U.S. MARKET AVERAGES
Stock markets opened lower, extending the three-consecutive-sessions decline with seven of ten economic sectors down. The main reason for the lower start is undoubtedly Hurricane Rita of category 5 which has gathered strength along its march towards the Texas coast, sending oil prices near $68 a barrel and making oil majors evacuate their rigs in the Mexican Gulf.
The second hurricane after devastating Katrina raises concerns about its impact on gasoline prices which could hurt consumer spending, the key indicator of economic growth.
Markets also weigh initial claims which were the highest since July 2003, but came below the average analysts’ estimate of 440,000.
With the market worried about the impact of rising energy costs on the economy, investors will be paying close attention to the Conference Board's monthly survey of U.S. leading indicators.
Homebuilder sector has risen 0.7% on strong quarterly report from KB Home
Oil stocks are benefiting from the increase of oil prices, with a notable gain by ExxonMobil
). The sector is up 1.2%
Tech sector posted considerable losses with semiconductor and disk drive stocks being under pressure.The weak market brought significant losses to airline stocks like Continental
), which have been suffering on the back of surging oil prices. The sector is currently down 1.8%.
The Dow Jones Industrial Average slipped 22 points to 10,355, after closing out Wednesday's session at its lowest level since July 7. The Nasdaq fell 13 points to 2,093 while the S&P 500 Index dropped 3 points to 1,206.
On the bond market, long-term U.S. treasury prices turned lower after the weekly jobless claims data came in better-than-expected. The benchmark 10-year note was off 1/32 at 100 18/32, with its yield at 4.18% vs. 4.17% at Wednesday's close.
MOVERS AND SHAKERS
) advanced 1.4% after posting first-quarter results that were over the expectations.

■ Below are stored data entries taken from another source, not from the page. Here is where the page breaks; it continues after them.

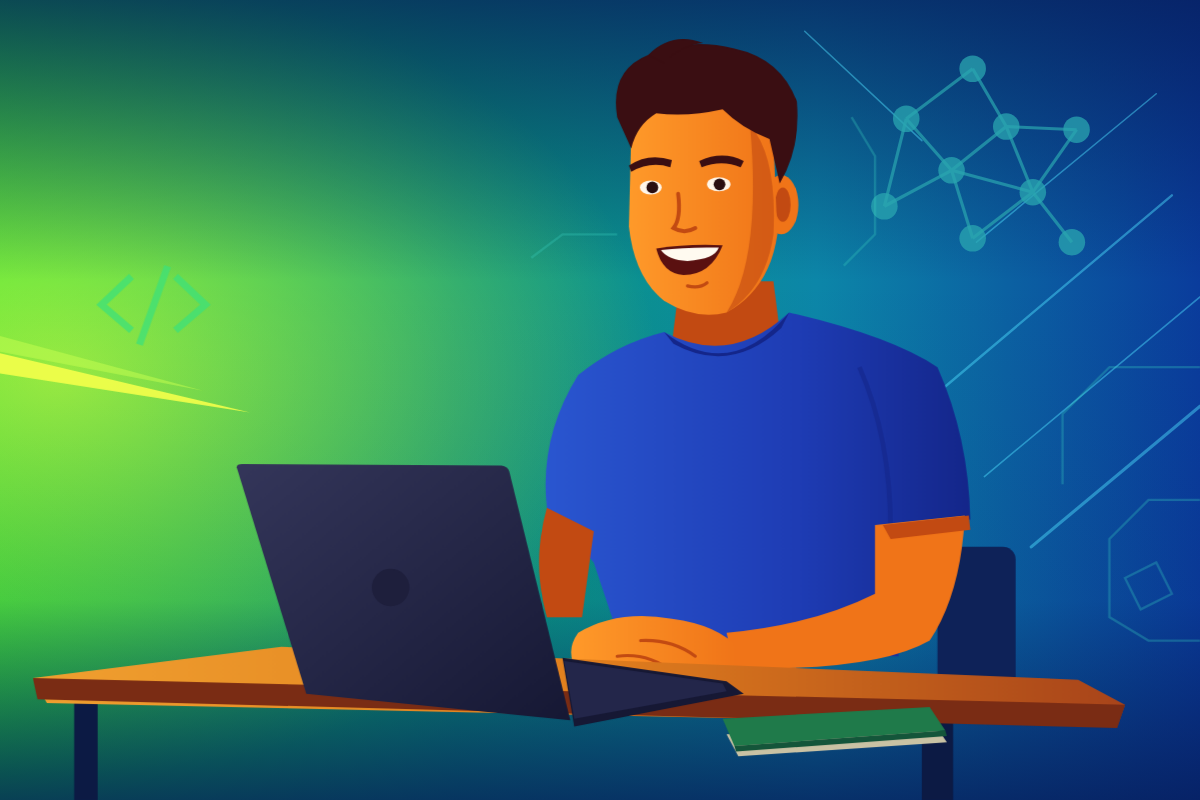
<!DOCTYPE html>
<html lang="en">
<head>
<meta charset="utf-8">
<title>Developer at Work</title>
<style>
  :root {
    --bg-green: #14d23c;
    --bg-teal: #0a9a7a;
    --bg-cyan: #0c86a8;
    --bg-blue: #0a3c9c;
    --bg-navy: #061c5a;
    --streak: #7dffb0;
    --glyph: #3ee07a;
    --node: #2aa6b0;
    --skin: #f07418;
    --skin-light: #ff9a2a;
    --skin-shadow: #c24a12;
    --hair: #3a0e12;
    --shirt: #1e3cb4;
    --shirt-dark: #14268a;
    --shirt-light: #2a56d0;
    --desk-top: #e2801e;
    --desk-dark: #7a2c14;
    --desk-leg: #0c1a44;
    --laptop: #2a2c4e;
    --laptop-dark: #161834;
    --chair: #0e2258;
    --book: #1f7a4a;
    --book-page: #c9c2a4;
  }
  html, body { margin: 0; padding: 0; overflow: hidden; background: var(--bg-navy); }
  .canvas { width: 1200px; height: 800px; overflow: hidden; position: relative; }
  .canvas svg { display: block; width: 1200px; height: 800px; }
</style>
</head>
<body>
<main class="canvas">
<svg viewBox="0 0 1536 1024" width="1200" height="800" xmlns="http://www.w3.org/2000/svg" role="img" aria-label="Smiling young developer typing on a laptop at a desk against a glowing tech background">
  <defs>
    <linearGradient id="backdrop" x1="0" y1="0" x2="1" y2="0">
      <stop offset="0" stop-color="var(--bg-green)"/>
      <stop offset="0.38" stop-color="var(--bg-teal)"/>
      <stop offset="0.68" stop-color="var(--bg-cyan)"/>
      <stop offset="1" stop-color="var(--bg-blue)"/>
    </linearGradient>
    <linearGradient id="vignette" x1="0" y1="0" x2="0" y2="1">
      <stop offset="0" stop-color="var(--bg-navy)" stop-opacity="0.75"/>
      <stop offset="0.35" stop-color="var(--bg-navy)" stop-opacity="0"/>
      <stop offset="0.75" stop-color="var(--bg-navy)" stop-opacity="0.1"/>
      <stop offset="1" stop-color="var(--bg-navy)" stop-opacity="0.8"/>
    </linearGradient>
    <radialGradient id="glow" cx="0.05" cy="0.47" r="0.5">
      <stop offset="0" stop-color="#d8ff40" stop-opacity="0.7"/>
      <stop offset="1" stop-color="#d8ff40" stop-opacity="0"/>
    </radialGradient>
    <linearGradient id="streak-fade" x1="0" y1="0" x2="1" y2="0">
      <stop offset="0" stop-color="var(--streak)" stop-opacity="0.7"/>
      <stop offset="1" stop-color="var(--streak)" stop-opacity="0"/>
    </linearGradient>
    <linearGradient id="desk-surface" x1="0" y1="0" x2="1" y2="0">
      <stop offset="0" stop-color="#f0a030"/>
      <stop offset="0.5" stop-color="var(--desk-top)"/>
      <stop offset="1" stop-color="#a8441a"/>
    </linearGradient>
    <linearGradient id="shirt-shade" x1="0" y1="0" x2="1" y2="0">
      <stop offset="0" stop-color="var(--shirt-light)"/>
      <stop offset="0.6" stop-color="var(--shirt)"/>
      <stop offset="1" stop-color="var(--shirt-dark)"/>
    </linearGradient>
    <linearGradient id="skin-shade" x1="0" y1="0" x2="1" y2="0">
      <stop offset="0" stop-color="var(--skin-light)"/>
      <stop offset="1" stop-color="var(--skin)"/>
    </linearGradient>
    <linearGradient id="lid-shade" x1="0" y1="0" x2="1" y2="1">
      <stop offset="0" stop-color="#34365a"/>
      <stop offset="1" stop-color="var(--laptop-dark)"/>
    </linearGradient>
    <circle id="node" r="17" fill="var(--node)" opacity="0.75"/>
    <line id="speed-line" x1="-400" y1="0" x2="700" y2="0" stroke="url(#streak-fade)" stroke-linecap="round"/>
  </defs>

  <!-- Backdrop -->
  <rect width="1536" height="1024" fill="url(#backdrop)"/>
  <rect width="1536" height="1024" fill="url(#glow)"/>
  <rect width="1536" height="1024" fill="url(#vignette)"/>

  <!-- Speed lines -->
  <g class="speed-lines" transform="rotate(22 700 500)" opacity="0.6">
    <use href="#speed-line" y="120" stroke-width="3"/>
    <use href="#speed-line" y="200" stroke-width="2" x="150"/>
    <use href="#speed-line" y="290" stroke-width="4"/>
    <use href="#speed-line" y="360" stroke-width="2" x="80"/>
    <use href="#speed-line" y="430" stroke-width="3"/>
    <use href="#speed-line" y="560" stroke-width="2" x="60"/>
    <use href="#speed-line" y="640" stroke-width="3"/>
    <use href="#speed-line" y="720" stroke-width="2" x="120"/>
    <use href="#speed-line" y="810" stroke-width="3"/>
  </g>
  <g class="speed-lines-right" stroke="#4fe0ff" stroke-linecap="round" opacity="0.45">
    <line x1="1500" y1="250" x2="1180" y2="520" stroke-width="3"/>
    <line x1="1536" y1="380" x2="1260" y2="610" stroke-width="2"/>
    <line x1="1480" y1="120" x2="1250" y2="310" stroke-width="2"/>
    <line x1="1536" y1="520" x2="1320" y2="700" stroke-width="4"/>
    <line x1="1030" y1="40" x2="1180" y2="180" stroke-width="2"/>
  </g>
  <path class="bright-streak" d="M0 452 L320 528 L0 478 Z" fill="#f4ff4a" opacity="0.9"/>
  <path d="M0 430 L260 500 L0 450 Z" fill="#c8ff50" opacity="0.5"/>

  <!-- Code glyph -->
  <g class="code-glyph" fill="none" stroke="var(--glyph)" stroke-width="9" stroke-linecap="square" opacity="0.75">
    <polyline points="165,357 130,390 165,420"/>
    <line x1="213" y1="345" x2="180" y2="437"/>
    <polyline points="228,357 263,390 228,420"/>
  </g>

  <!-- Network graph -->
  <g class="network-graph">
    <g stroke="var(--node)" stroke-width="4" opacity="0.7">
      <line x1="1245" y1="88" x2="1160" y2="152"/>
      <line x1="1245" y1="88" x2="1288" y2="162"/>
      <line x1="1160" y1="152" x2="1218" y2="218"/>
      <line x1="1288" y1="162" x2="1378" y2="166"/>
      <line x1="1288" y1="162" x2="1218" y2="218"/>
      <line x1="1288" y1="162" x2="1322" y2="246"/>
      <line x1="1218" y1="218" x2="1322" y2="246"/>
      <line x1="1218" y1="218" x2="1132" y2="264"/>
      <line x1="1218" y1="218" x2="1245" y2="305"/>
      <line x1="1160" y1="152" x2="1132" y2="264"/>
      <line x1="1322" y1="246" x2="1245" y2="305"/>
      <line x1="1322" y1="246" x2="1372" y2="310"/>
      <line x1="1378" y1="166" x2="1322" y2="246"/>
    </g>
    <use href="#node" x="1245" y="88"/>
    <use href="#node" x="1160" y="152"/>
    <use href="#node" x="1288" y="162"/>
    <use href="#node" x="1378" y="166"/>
    <use href="#node" x="1218" y="218"/>
    <use href="#node" x="1322" y="246"/>
    <use href="#node" x="1132" y="264"/>
    <use href="#node" x="1245" y="305"/>
    <use href="#node" x="1372" y="310"/>
  </g>

  <!-- Circuit traces -->
  <g class="circuit-traces" fill="none" stroke="#3ad0c0" stroke-width="3" opacity="0.3">
    <polyline points="1536,470 1420,470 1360,530 1360,620"/>
    <polyline points="1536,640 1470,640 1420,690 1420,790 1470,820 1536,820"/>
    <polygon points="1440,740 1480,720 1500,760 1460,780"/>
    <polyline points="680,330 720,300 790,300"/>
    <polyline points="1090,150 1120,200 1120,300 1080,340"/>
  </g>

  <!-- Chair back -->
  <rect class="chair" x="1200" y="700" width="100" height="200" rx="16" fill="var(--chair)"/>

  <!-- Figure -->
  <g class="developer">
    <!-- Neck -->
    <path d="M870 360 L990 360 L1000 440 Q935 480 860 440 Z" fill="var(--skin-shadow)"/>
    <!-- Torso -->
    <path d="M850 425 Q935 470 1010 400 Q1140 430 1200 470 Q1240 560 1242 665 L1200 672 L1160 720 L1150 840 L800 840 L760 720 L700 650 Q690 560 740 480 Q790 440 850 425 Z" fill="url(#shirt-shade)"/>
    <path d="M850 425 Q935 490 1010 400 L1000 420 Q935 480 862 440 Z" fill="var(--shirt-dark)"/>
    <path d="M1100 470 Q1140 560 1140 680" fill="none" stroke="var(--shirt-dark)" stroke-width="6" opacity="0.6"/>
    <!-- Right arm (viewer's right) -->
    <path d="M1120 672 L1235 660 Q1230 760 1190 820 Q1120 860 940 855 L930 810 Q1040 800 1120 760 Z" fill="var(--skin)"/>
    <path d="M1130 672 L1240 660 L1242 678 L1140 690 Z" fill="var(--skin-shadow)"/>
    <!-- Left arm -->
    <path d="M700 650 L760 680 L745 790 L700 790 Q680 720 700 650 Z" fill="var(--skin-shadow)"/>
    <!-- Hands -->
    <path d="M740 810 Q790 780 860 792 Q920 800 945 830 L940 860 Q890 880 840 870 Q790 880 740 860 Q722 835 740 810 Z" fill="url(#skin-shade)"/>
    <path d="M790 840 Q830 835 860 860 M820 820 Q860 818 890 840" fill="none" stroke="var(--skin-shadow)" stroke-width="4" stroke-linecap="round"/>
    <!-- Ear -->
    <ellipse cx="1000" cy="262" rx="22" ry="38" fill="var(--skin)"/>
    <ellipse cx="1002" cy="262" rx="10" ry="22" fill="var(--skin-shadow)"/>
    <!-- Head -->
    <path d="M808 170 Q830 120 900 120 Q975 122 990 180 L995 300 Q985 370 930 400 Q890 410 850 385 Q812 355 805 290 Z" fill="url(#skin-shade)"/>
    <path d="M960 160 Q995 200 990 300 Q980 370 930 400 Q975 330 960 160 Z" fill="var(--skin-shadow)" opacity="0.6"/>
    <!-- Hair -->
    <path d="M790 150 Q780 90 830 70 Q880 48 940 62 Q1000 75 1020 130 Q1025 190 998 235 L985 178 Q950 165 925 140 Q880 150 840 145 Q815 160 808 190 Z" fill="var(--hair)"/>
    <path d="M830 70 Q860 40 900 55 Q870 58 850 80 Z" fill="var(--hair)"/>
    <!-- Brows -->
    <path d="M805 212 Q830 195 860 205 L858 214 Q832 206 808 220 Z" fill="var(--hair)"/>
    <path d="M895 206 Q925 192 952 206 L948 214 Q924 204 898 214 Z" fill="var(--hair)"/>
    <!-- Eyes -->
    <ellipse cx="833" cy="240" rx="14" ry="9" fill="#fff6ea"/>
    <circle cx="835" cy="240" r="7.5" fill="#2a0e10"/>
    <ellipse cx="920" cy="236" rx="15" ry="9" fill="#fff6ea"/>
    <circle cx="921" cy="236" r="7.5" fill="#2a0e10"/>
    <!-- Nose -->
    <path d="M868 248 Q872 280 862 292 Q876 300 890 292" fill="none" stroke="var(--skin-shadow)" stroke-width="5" stroke-linecap="round"/>
    <!-- Smile -->
    <path d="M840 318 Q880 312 925 314 Q910 352 875 352 Q848 350 840 318 Z" fill="#5a1010"/>
    <path d="M846 320 Q880 316 920 317 Q915 332 880 334 Q855 333 846 320 Z" fill="#fffaf0"/>
    <path d="M880 366 Q895 370 905 362" fill="none" stroke="var(--skin-shadow)" stroke-width="4" stroke-linecap="round"/>
  </g>

  <!-- Desk -->
  <g class="desk">
    <rect x="95" y="900" width="30" height="124" fill="var(--desk-leg)"/>
    <rect x="1180" y="920" width="40" height="104" fill="var(--desk-leg)"/>
    <path d="M42 868 L360 828 L1380 870 L1440 902 L1430 930 L60 900 Z" fill="url(#desk-surface)"/>
    <path d="M42 868 L1440 902 L1430 932 L48 895 Z" fill="var(--desk-dark)"/>
  </g>

  <!-- Laptop -->
  <g class="laptop">
    <path d="M720 842 L930 872 L952 888 L735 930 Z" fill="var(--laptop-dark)"/>
    <path d="M722 846 L925 875 L930 885 L735 920 Z" fill="#23264a"/>
    <path d="M303 598 Q303 594 310 594 L642 596 Q650 597 652 604 L730 922 L392 888 Z" fill="url(#lid-shade)"/>
    <circle class="lid-mark" cx="500" cy="752" r="24" fill="#1e1f3c"/>
  </g>

  <!-- Book -->
  <g class="book">
    <path d="M930 940 L1195 925 L1212 950 L945 968 Z" fill="var(--book-page)"/>
    <path d="M925 920 L1190 905 L1210 935 L940 955 Z" fill="var(--book)"/>
    <path d="M940 955 L1210 935 L1212 942 L942 962 Z" fill="#14553a"/>
  </g>
</svg>
</main>
</body>
</html>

The company also restated its profit prospect for year 2006.
) gained 2.3% after the telecommunications company narrowed its forecast for cost savings for the recently joined company by 20%.
) dropped 4.7% after the company posted yesterday a second-quarter earnings that were below analyst predictions, and presented a worst-than-expected third-quarter outlook.
), the New York publisher, announced a lower first-quarter loss and repeated its earnings forecast for fiscal 2006. The loss for the quarter ended August 31 fell to $21.2 million from $50.5 million a year earlier.
) could gain in early trading after the company was upgraded at UBS to buy from neutral, citing valuation. The company fell 1.3% yesterday.
UNEMPLOYMENT INSURANCE WEEKLY CLAIMS REPORT
SEASONALLY ADJUSTED DATA
Thursday morning, the Department of Labor released its report on initial jobless claims in the week ended September 17. The report showed that claims increased only modestly compared to a significantly upwardly revised figure for the previous week.
The Labor Dept. said that jobless claims rose to 432,000 from the previous week's revised figure of 424,000. Economists had expected claims to rise to 450,000 from the 398,000 originally reported for the previous week.
The upward revision to the previous week's figure reflected an increase in claims made by people dislodged by the Hurricane Katrina disaster.
The report also showed that the 4-week moving average rose to 376,250 from the previous week's revised average of 347,250. This marks the sixth consecutive increase for the less volatile moving average.
The Labor Dept. also said that continuing claims rose to 2.666 million from the preceding week's revised level of 2.578 million.